** Provided information follows **
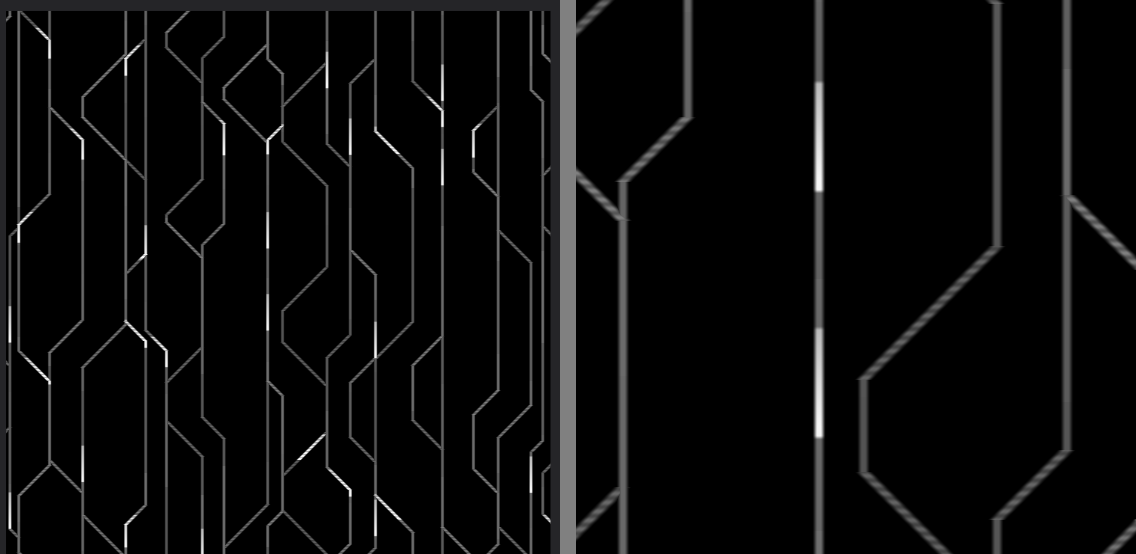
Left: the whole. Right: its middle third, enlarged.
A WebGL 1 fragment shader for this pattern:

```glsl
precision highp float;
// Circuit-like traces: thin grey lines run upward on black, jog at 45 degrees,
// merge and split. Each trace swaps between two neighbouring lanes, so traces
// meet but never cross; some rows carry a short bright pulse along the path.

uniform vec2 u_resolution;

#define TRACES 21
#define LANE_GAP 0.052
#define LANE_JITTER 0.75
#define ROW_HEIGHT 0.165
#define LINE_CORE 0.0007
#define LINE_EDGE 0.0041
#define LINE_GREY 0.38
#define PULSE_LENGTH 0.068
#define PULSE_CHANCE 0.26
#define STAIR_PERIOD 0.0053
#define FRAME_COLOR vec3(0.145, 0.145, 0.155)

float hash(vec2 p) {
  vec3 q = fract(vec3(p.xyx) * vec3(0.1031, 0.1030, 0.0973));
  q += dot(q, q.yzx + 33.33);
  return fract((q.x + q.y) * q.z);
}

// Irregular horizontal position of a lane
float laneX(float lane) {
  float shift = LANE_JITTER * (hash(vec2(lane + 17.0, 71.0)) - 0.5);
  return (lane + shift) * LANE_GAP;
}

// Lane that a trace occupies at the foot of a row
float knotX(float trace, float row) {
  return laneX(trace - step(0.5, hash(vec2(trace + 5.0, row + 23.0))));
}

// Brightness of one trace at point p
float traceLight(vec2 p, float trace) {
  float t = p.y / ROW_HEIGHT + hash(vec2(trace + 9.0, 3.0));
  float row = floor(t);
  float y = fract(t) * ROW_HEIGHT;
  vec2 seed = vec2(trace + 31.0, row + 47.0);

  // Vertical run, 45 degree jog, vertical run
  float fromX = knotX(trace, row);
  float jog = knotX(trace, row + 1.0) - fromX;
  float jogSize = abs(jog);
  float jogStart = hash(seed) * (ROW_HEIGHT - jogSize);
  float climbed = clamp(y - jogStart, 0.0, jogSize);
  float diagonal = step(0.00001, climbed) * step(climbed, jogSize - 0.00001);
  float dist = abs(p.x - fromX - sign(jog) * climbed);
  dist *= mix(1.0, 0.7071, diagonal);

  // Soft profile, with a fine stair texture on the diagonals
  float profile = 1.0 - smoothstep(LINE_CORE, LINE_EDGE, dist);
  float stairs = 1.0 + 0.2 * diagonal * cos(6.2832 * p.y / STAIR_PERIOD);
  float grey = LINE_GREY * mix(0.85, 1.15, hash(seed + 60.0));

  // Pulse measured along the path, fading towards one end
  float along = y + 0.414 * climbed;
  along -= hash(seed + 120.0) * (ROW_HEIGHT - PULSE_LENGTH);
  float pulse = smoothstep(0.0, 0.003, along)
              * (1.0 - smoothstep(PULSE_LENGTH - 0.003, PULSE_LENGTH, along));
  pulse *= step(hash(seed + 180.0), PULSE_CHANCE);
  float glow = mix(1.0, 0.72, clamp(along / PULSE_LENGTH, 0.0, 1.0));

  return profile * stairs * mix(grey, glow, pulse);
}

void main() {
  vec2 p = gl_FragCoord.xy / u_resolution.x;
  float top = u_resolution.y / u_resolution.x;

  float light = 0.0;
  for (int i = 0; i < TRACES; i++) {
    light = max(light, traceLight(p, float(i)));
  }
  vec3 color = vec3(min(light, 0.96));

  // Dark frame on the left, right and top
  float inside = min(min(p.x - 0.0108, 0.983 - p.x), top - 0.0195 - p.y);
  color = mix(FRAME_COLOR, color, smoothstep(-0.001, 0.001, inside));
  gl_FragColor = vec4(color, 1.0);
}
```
** End of Provided information **
> [Prompt]: Look through the entries. Copy out each line with "jogSize" in it.

> [Written response]:
  float jogSize = abs(jog);
  float jogStart = hash(seed) * (ROW_HEIGHT - jogSize);
  float climbed = clamp(y - jogStart, 0.0, jogSize);
  float diagonal = step(0.00001, climbed) * step(climbed, jogSize - 0.00001);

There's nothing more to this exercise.